* [TASK GOAL] Return, word for word, only the lines of the data below that lie between the line with "var(--line); stroke-width: 1.5;" and the line with "height: 47px;", those two lines included.

[[ INPUT FOR THIS TASK, beginning ]]

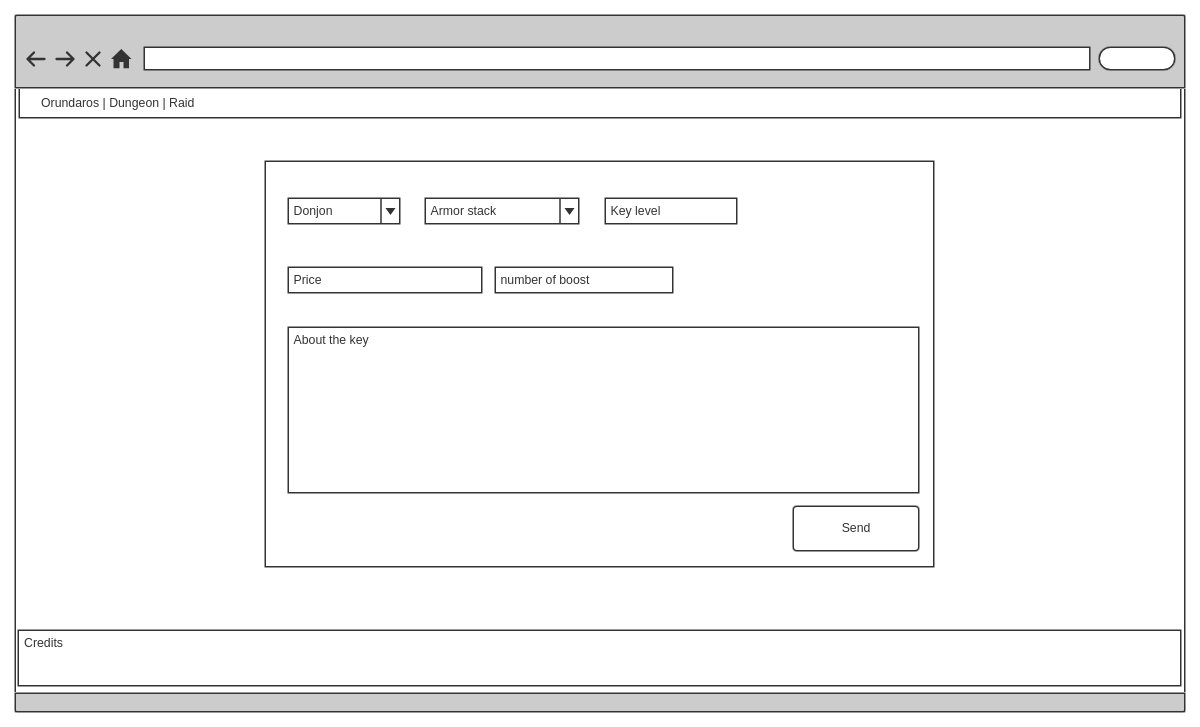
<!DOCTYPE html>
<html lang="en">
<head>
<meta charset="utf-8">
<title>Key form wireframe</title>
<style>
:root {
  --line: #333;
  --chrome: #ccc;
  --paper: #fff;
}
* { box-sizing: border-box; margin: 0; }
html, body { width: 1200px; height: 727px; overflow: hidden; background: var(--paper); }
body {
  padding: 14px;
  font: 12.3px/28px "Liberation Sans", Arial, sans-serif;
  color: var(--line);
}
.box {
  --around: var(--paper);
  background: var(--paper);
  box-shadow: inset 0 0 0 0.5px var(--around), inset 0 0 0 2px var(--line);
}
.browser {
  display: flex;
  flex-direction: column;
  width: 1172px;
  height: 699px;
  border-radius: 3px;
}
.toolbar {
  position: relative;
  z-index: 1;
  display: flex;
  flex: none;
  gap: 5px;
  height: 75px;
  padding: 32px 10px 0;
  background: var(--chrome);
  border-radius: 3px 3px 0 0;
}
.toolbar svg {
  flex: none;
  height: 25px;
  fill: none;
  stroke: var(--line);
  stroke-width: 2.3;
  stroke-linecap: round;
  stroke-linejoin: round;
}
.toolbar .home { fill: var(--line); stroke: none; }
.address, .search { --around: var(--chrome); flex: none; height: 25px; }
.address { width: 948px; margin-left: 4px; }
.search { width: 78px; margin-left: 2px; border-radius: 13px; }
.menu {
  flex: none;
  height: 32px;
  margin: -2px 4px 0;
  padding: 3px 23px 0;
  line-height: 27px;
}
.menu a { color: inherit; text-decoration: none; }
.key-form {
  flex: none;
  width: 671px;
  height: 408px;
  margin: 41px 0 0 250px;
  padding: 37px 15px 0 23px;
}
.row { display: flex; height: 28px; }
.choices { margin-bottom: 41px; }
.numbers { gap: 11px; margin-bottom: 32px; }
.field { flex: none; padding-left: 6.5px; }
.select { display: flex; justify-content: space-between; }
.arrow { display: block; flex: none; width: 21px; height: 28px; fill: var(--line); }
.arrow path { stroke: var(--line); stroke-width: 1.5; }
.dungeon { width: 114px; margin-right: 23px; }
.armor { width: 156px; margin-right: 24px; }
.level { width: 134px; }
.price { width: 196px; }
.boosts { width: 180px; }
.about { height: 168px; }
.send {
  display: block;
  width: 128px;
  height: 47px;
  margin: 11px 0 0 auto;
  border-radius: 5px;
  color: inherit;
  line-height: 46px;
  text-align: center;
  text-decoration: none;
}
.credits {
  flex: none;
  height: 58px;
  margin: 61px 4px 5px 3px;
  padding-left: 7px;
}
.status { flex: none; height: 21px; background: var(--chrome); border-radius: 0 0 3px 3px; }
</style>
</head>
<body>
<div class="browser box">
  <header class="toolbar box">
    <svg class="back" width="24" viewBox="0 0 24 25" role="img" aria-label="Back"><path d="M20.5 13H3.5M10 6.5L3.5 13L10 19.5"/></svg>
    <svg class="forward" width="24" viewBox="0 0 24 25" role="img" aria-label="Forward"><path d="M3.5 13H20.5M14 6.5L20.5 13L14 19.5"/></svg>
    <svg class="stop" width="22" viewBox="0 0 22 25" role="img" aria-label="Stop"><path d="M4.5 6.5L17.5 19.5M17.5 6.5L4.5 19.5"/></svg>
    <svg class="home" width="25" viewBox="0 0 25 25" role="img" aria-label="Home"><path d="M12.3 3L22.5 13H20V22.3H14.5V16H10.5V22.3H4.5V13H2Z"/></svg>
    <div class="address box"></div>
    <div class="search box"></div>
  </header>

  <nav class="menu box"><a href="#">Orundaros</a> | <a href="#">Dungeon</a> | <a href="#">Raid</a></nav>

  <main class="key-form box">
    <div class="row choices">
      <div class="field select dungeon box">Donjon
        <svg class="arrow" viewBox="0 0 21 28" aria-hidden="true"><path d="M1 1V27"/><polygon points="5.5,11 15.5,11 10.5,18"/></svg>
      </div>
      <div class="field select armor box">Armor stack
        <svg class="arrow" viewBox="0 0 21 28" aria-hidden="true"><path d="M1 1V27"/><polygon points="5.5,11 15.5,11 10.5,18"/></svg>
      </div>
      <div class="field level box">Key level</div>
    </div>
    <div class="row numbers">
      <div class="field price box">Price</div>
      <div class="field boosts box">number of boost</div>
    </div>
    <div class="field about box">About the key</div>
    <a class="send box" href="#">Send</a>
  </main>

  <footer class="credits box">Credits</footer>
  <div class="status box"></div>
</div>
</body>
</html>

[[ INPUT FOR THIS TASK, end ]]

* [SOLVED PROBLEM]
.arrow path { stroke: var(--line); stroke-width: 1.5; }
.dungeon { width: 114px; margin-right: 23px; }
.armor { width: 156px; margin-right: 24px; }
.level { width: 134px; }
.price { width: 196px; }
.boosts { width: 180px; }
.about { height: 168px; }
.send {
  display: block;
  width: 128px;
  height: 47px;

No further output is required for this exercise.